> **WORK REQUIRED**
Work out how many lines of the material below mention the word "noise"; reply with the number only.

> **RECORDS SUPPLIED**
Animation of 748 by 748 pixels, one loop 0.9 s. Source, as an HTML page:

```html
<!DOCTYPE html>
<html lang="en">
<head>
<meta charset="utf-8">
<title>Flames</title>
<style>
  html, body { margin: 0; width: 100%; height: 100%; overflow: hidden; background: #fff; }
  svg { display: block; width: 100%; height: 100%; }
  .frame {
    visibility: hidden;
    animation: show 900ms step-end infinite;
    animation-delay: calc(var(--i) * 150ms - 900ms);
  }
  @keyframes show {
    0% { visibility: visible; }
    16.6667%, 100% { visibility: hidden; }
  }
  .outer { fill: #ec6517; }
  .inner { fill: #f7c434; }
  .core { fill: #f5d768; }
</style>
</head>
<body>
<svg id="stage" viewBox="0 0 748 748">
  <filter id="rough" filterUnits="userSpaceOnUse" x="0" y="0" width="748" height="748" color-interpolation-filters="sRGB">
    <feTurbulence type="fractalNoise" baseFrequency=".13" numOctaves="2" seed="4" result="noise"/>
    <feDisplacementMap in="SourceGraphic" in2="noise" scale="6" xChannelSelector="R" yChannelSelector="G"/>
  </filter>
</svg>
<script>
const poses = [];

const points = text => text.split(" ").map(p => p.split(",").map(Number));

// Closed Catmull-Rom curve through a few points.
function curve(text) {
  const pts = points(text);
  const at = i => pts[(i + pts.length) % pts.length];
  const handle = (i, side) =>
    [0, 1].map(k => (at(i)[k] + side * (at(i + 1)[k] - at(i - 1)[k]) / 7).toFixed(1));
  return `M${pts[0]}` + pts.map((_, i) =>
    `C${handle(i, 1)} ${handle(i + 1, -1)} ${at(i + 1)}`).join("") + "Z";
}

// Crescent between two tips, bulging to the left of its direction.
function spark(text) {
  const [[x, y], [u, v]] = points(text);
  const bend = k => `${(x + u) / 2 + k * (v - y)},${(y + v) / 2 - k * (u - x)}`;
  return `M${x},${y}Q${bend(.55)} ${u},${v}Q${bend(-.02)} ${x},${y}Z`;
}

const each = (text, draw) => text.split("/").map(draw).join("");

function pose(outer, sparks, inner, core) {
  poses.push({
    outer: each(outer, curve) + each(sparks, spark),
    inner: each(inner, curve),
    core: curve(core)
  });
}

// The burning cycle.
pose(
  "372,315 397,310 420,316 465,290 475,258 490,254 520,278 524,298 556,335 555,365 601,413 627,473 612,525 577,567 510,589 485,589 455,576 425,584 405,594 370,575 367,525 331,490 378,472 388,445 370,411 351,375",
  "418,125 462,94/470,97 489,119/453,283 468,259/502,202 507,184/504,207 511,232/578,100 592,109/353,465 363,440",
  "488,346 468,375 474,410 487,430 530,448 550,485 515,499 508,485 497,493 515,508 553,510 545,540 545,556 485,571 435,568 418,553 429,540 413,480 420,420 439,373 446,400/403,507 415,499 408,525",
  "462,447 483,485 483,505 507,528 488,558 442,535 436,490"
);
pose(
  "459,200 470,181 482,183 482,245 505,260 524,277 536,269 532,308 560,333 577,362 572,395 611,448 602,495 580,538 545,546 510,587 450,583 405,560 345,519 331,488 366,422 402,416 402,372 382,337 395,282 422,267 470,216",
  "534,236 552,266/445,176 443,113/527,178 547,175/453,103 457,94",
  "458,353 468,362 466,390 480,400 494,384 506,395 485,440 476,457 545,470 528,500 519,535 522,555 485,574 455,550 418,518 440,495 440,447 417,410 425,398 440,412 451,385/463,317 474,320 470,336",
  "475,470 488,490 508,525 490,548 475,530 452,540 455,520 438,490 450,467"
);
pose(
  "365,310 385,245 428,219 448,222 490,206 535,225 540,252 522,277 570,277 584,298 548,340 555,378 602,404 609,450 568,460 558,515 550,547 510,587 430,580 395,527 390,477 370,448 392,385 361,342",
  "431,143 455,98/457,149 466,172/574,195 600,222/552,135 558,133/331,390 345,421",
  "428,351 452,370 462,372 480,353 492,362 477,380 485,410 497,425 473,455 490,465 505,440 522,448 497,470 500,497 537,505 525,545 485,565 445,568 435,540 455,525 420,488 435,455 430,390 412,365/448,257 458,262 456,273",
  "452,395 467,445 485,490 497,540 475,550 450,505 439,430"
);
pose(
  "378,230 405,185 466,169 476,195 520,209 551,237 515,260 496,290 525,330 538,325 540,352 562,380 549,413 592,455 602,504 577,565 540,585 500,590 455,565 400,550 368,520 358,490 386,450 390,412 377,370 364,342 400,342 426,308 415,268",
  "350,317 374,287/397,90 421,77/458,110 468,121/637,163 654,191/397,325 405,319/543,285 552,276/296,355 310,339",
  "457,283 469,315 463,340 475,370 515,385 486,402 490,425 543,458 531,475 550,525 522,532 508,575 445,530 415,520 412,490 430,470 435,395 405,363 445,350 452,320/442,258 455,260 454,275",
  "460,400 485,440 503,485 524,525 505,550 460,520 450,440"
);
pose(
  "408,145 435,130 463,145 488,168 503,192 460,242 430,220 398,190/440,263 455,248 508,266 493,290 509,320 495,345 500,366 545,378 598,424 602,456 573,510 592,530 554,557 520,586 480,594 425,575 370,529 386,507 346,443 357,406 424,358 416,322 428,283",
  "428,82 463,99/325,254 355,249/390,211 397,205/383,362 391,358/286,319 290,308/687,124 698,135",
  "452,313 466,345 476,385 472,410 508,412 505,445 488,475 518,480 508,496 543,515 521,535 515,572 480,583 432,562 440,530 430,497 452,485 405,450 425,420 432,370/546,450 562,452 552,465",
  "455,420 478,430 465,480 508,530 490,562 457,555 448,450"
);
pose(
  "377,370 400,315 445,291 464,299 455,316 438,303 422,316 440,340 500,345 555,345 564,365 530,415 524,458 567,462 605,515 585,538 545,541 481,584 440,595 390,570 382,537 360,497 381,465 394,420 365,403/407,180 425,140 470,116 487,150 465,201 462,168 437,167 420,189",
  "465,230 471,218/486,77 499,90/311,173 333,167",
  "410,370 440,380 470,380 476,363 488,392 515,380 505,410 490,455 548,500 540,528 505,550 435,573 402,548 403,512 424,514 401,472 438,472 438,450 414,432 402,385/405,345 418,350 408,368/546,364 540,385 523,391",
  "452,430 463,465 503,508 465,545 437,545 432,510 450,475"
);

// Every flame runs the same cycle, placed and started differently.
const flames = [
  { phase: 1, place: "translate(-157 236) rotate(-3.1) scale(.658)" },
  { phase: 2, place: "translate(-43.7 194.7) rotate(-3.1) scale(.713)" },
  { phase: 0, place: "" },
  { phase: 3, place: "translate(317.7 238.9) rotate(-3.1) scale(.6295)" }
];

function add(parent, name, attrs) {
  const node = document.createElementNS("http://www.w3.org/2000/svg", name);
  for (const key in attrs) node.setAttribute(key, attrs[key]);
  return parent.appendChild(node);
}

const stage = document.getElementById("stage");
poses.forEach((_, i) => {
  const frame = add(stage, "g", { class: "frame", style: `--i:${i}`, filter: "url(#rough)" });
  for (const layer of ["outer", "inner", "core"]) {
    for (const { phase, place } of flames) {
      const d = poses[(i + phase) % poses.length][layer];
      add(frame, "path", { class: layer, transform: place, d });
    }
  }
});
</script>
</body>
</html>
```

> **EXERCISE ANSWER**
2